A few years ago, I was prepping to release my most ambitious project to date: Double Your Freelancing Clients.
As a self-made entrepreneur, I was used to doing most things on my own. I code my own site, write my own content, do most of my own designs, and more. (Majoring in graphic design, then switching to computer science, and, finally, the Classics has really paid off.)
But video was something I knew little about.
And like with most things I know little about, I immediately dove in and read up and watched everything I could. I learned about Adobe Premiere, Final Cut Pro, cameras, lenses, and more.
Fortunately, I quickly realized the mistake I was making.
I tell people all the time to delegate out work they either don’t have the time to do, aren’t uniquely qualified to do, or just don’t know. “Spend a lot of time researching and experimenting” isn’t a viable strategy at this point in my business.
So I started reaching out to local videographers.
I met with people, most of whom did freelance filming and editing outside of their day job. Meetings took place at coffee shops, where I led the discussion and the freelancer I was speaking with would ask few questions, nod often, and never once really asked my why I cared about filming five hours of video.
The local who I thought had the best chance of getting this done quoted me $18 an hour, and figured the total budget would be around $1,500.
I thought he was joking.
For the last decade, I’d been doing web programming using Ruby. The going rate of a Ruby developer is often over $100 an hour, and it has been since I started. $18 an hour seemed abnormally low-ball.
Was something wrong with this guy? I actually thought this. I legitimately believed he was either 1) completely new at this, and was offering me a rate that would ensure he won the project or 2) wasn’t serious about the project.
Neither scenario did it for me.
I needed to make sure that this went off without a hitch. I was planning a big launch sequence and knew that I’d be bringing in multiple six-figures of revenue. If this freelancer screws up the project, I’m back at square one.
I had more at risk than just money. I had my time and reputation on the line.
I then reached out to someone from my list, a recent customer of Double Your Freelancing Rate, named David.

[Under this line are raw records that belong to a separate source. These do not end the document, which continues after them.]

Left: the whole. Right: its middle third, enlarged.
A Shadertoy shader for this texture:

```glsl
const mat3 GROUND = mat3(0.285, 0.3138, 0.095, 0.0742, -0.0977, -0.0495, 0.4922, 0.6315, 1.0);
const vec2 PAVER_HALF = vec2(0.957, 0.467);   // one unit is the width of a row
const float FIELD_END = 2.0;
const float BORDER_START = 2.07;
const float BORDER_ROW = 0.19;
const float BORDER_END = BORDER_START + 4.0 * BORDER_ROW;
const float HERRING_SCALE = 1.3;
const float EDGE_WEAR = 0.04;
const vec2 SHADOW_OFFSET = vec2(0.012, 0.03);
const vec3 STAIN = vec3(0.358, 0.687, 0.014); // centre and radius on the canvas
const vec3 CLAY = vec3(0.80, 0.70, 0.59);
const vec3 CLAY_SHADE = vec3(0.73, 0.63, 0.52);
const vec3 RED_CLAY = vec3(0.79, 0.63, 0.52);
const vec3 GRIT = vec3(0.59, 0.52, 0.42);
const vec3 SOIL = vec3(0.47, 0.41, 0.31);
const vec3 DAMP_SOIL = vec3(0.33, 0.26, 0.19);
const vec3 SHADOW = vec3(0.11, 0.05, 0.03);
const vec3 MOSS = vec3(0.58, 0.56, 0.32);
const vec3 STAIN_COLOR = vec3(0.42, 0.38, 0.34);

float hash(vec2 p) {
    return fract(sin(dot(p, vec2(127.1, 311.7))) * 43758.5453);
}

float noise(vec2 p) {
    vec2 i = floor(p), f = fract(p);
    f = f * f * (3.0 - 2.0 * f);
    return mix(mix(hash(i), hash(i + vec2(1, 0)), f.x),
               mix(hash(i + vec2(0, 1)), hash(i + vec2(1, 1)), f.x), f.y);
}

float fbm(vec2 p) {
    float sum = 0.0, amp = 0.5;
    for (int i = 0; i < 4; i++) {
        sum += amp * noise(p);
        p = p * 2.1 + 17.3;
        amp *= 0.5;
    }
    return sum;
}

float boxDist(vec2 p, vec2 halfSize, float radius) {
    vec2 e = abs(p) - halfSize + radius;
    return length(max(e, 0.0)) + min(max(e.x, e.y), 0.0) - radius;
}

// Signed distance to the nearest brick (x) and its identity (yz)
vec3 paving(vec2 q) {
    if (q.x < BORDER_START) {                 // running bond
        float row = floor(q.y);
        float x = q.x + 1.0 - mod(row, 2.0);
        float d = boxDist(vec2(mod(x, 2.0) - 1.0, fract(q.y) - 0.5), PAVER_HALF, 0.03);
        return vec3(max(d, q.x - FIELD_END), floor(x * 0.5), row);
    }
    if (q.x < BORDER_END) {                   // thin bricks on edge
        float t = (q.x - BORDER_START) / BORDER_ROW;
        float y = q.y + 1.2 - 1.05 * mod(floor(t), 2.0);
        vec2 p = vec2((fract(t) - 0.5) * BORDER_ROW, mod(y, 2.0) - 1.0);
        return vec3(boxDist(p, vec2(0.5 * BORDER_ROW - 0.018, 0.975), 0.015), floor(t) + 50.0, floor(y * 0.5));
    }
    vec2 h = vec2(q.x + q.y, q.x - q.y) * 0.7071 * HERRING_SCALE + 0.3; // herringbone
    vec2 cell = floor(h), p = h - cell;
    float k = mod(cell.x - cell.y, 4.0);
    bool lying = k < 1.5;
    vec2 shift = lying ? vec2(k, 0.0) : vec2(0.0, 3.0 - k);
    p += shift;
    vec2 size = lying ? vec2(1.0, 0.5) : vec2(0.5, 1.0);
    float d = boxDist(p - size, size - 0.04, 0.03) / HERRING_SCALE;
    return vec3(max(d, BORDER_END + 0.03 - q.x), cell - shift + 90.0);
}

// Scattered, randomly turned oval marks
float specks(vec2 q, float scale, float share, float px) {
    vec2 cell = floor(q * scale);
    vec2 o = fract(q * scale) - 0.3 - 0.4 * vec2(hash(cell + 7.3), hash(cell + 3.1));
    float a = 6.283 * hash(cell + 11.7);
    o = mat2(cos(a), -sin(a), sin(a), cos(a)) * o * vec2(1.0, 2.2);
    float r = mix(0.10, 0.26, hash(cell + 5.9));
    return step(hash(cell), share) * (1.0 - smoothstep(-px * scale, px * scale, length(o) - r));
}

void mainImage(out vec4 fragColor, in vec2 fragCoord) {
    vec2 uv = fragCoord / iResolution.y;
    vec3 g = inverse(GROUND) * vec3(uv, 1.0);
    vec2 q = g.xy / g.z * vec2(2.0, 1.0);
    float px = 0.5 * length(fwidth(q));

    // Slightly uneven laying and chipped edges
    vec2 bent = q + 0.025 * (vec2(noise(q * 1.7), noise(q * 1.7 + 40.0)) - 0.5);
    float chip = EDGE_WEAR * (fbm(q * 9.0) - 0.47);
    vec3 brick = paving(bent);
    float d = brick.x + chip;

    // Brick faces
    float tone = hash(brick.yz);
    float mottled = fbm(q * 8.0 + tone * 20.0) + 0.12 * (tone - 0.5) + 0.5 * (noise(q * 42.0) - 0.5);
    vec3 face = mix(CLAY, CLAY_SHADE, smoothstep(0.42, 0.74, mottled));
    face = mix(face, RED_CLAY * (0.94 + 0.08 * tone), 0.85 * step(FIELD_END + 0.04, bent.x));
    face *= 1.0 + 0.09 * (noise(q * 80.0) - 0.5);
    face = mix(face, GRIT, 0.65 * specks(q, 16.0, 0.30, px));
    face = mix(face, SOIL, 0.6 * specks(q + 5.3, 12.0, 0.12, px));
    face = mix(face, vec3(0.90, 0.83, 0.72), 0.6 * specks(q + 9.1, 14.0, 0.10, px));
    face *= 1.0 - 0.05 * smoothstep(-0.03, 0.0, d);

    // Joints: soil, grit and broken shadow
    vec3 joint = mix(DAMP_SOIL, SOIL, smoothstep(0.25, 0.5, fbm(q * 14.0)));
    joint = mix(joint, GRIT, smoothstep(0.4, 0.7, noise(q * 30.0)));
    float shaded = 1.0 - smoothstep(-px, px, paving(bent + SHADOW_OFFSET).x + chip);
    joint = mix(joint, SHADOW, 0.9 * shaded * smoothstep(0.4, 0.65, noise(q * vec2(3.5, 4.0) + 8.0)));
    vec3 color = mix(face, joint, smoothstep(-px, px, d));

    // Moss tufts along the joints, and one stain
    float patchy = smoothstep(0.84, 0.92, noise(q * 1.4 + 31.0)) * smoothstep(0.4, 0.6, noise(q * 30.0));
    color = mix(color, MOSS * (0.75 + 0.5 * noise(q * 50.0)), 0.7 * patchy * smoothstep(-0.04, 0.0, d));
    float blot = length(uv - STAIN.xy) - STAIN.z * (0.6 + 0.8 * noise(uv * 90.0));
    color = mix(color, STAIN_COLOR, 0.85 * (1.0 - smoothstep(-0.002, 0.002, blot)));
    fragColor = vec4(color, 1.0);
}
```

When he originally got word that I was working on a video course, he said he’d be happy to help. But he lived a few states away, and the idea of hiring someone to film you seemed like something you should do with a local. I initially passed.

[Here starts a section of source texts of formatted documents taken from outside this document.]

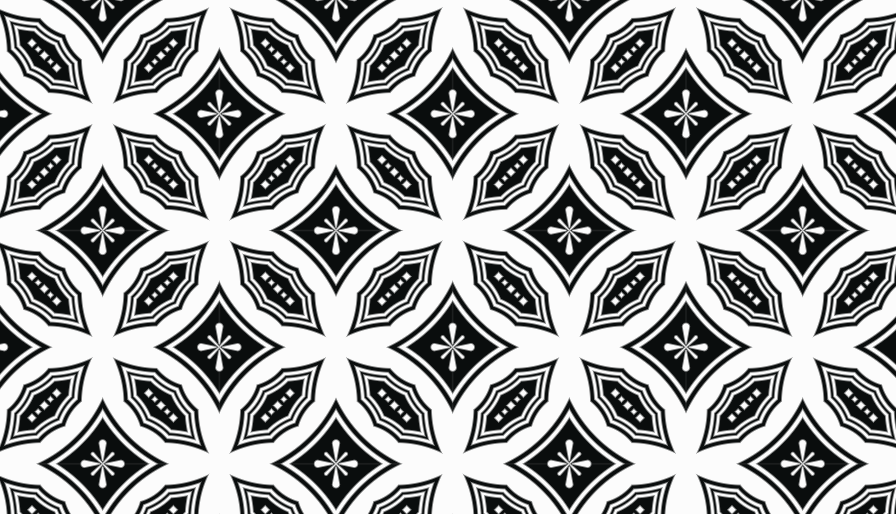
Reproduce this pattern procedurally as a Shadertoy shader.

```glsl
// Black and white lattice of concave four-pointed stars and scalloped leaves.

const float SQRT_HALF = 0.70710678;

// Antialiased coverage of the region where dist < 0.
float fill(float dist, float soft) {
    return clamp(0.5 - dist / soft, 0.0, 1.0);
}

// Coverage of the band lying between two depths inside a shape.
float band(float depth, float outer, float inner, float soft) {
    return fill(outer - depth, soft) - fill(inner - depth, soft);
}

// Signed distance to the outside of a circle: bites a concave arc.
float bite(vec2 p, vec2 centre, float radius) {
    return radius - length(p - centre);
}

// Teardrop along +x whose radius grows from r0 to r1.
float petal(vec2 p, float start, float end, float r0, float r1) {
    float t = clamp((p.x - start) / (end - start), 0.0, 1.0);
    return length(p - vec2(mix(start, end, t), 0.0)) - mix(r0, r1, t);
}

// Eight petals: four broad ones on the axes, four thin ones between.
float flower(vec2 q) {
    vec2 diagonal = vec2(q.x + q.y, q.y - q.x) * SQRT_HALF;
    float broad = min(petal(q, 0.03, 0.155, 0.006, 0.032),
                      petal(q.yx, 0.03, 0.175, 0.006, 0.032));
    return min(broad, petal(diagonal, 0.0, 0.12, 0.006, 0.015));
}

float star(vec2 q) {
    return bite(q, vec2(1.039), 1.144);
}

// Leaf quarter: one arc from tip to shoulder, one from shoulder to waist.
float leaf(vec2 p) {
    return max(bite(p, vec2(0.875, 0.845), 0.898),
               bite(p, vec2(0.203, 0.613), 0.416));
}

// Five small diamonds along the leaf axis, alternating in size.
float diamonds(vec2 p) {
    float index = clamp(round(p.x / 0.075), 0.0, 2.0);
    p.x -= index * 0.075;
    vec2 side = abs(vec2(p.x + p.y, p.x - p.y)) * SQRT_HALF;
    return (side.x + side.y) * SQRT_HALF - (index == 1.0 ? 0.018 : 0.026);
}

void mainImage(out vec4 fragColor, in vec2 fragCoord) {
    // One unit is half a repeat; 3.84 repeats span the width.
    float unitsPerPixel = 7.68 / iResolution.x;
    float soft = max(1.3 * unitsPerPixel, 0.016);
    vec2 p = fragCoord * unitsPerPixel - vec2(1.88, 3.43);

    // Fold so that the nearest star sits at the origin.
    vec2 cell = abs(mod(p + 1.0, 2.0) - 1.0);
    vec2 q = cell.x + cell.y > 1.0 ? 1.0 - cell : cell;

    // Leaf frame: x along the leaf, y across it.
    vec2 leafPos = abs(vec2(q.x - q.y, q.x + q.y - 1.0)) * SQRT_HALF;

    float starDist = star(q);
    float leafDist = leaf(leafPos);
    float ink = max(fill(starDist, soft), fill(leafDist, soft));

    // White inner borders.
    float white = band(-starDist, 0.040, 0.078, soft);
    white += band(-leafDist, 0.034, 0.063, soft);
    white += band(-leafDist, 0.085, 0.112, soft);

    // White ornaments.
    white = max(white, fill(flower(q), soft));
    white = max(white, fill(diamonds(leafPos), soft));

    // Faint tile seams showing through the dark stars.
    float seam = fill(min(cell.x, 1.0 - cell.y) - 0.004, soft);
    float light = 1.0 - ink * (1.0 - clamp(white, 0.0, 1.0));
    light = max(light, 0.12 * seam);

    fragColor = vec4(mix(vec3(0.04, 0.05, 0.05), vec3(0.99), light), 1.0);
}
```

I reached back out to David. Something just didn’t feel right.
The freelancer I had been speaking with was having a hard time staying in touch, and even though I knew he had a full-time job, I was starting to feel a bit iffy about the prospect of working with him.
We started chatting again, and here’s the email that did it for me:
What set David apart was that he wasn’t just concerned with his craft.
He wasn’t trying to get me to hire him to film and edit my video course. Instead, he was telling me that his chief concern was in helping me to build a better product.
David wasn’t afraid to let me know that he would cut a recording and tell me that I was losing him by going off on some weird tangent.
Nor was he afraid to ask me about who the target customer was of this course, what preconceptions they had about sales and marketing, and what I ultimately wanted them to get from watching my course.
He knew that I was more interested in creating better customers than I was creating better video courses.
By looking at his craft as being a tool that could get me from where I was now (having a list of people, many of whom had zero or half-baked sales funnels) to where I wanted to be.
A great video course was just a means to an end, and David knew that. I knew that.
But everyone else I spoke with didn’t, and were mostly concerned with the technical details of filming and editing.
This is why I paid David 15x more than everyone else wanted.
David was offering me a better product.
He wanted me to create a better, more impactful video course.
Think about the work you do, and how you typically present yourself to clients. Do you think of yourself as a designer of designs, a programmer of machines, a writer of words, or something else?
Do you sometimes forget to step back and look at the big picture, and realize that your value is more than the going rate for freelancers like you — if you would only stop focusing so much on what it is you do and start looking at what effect you have?
I want to pay editors who help me sell more books.
I want to pay designers who help make my brand look more trustworthy and approachable, thus driving more sales.
I want to pay coders who understand that what I want is a better, and more foolproof, user experience.
I want to pay coaches and consultants who help me figure out what needs to happen to get my business to the next level.
And, speaking as a client, I’m not alone. The reason you might not feel that you’re worth charging more is because you aren’t thinking about offering a better product.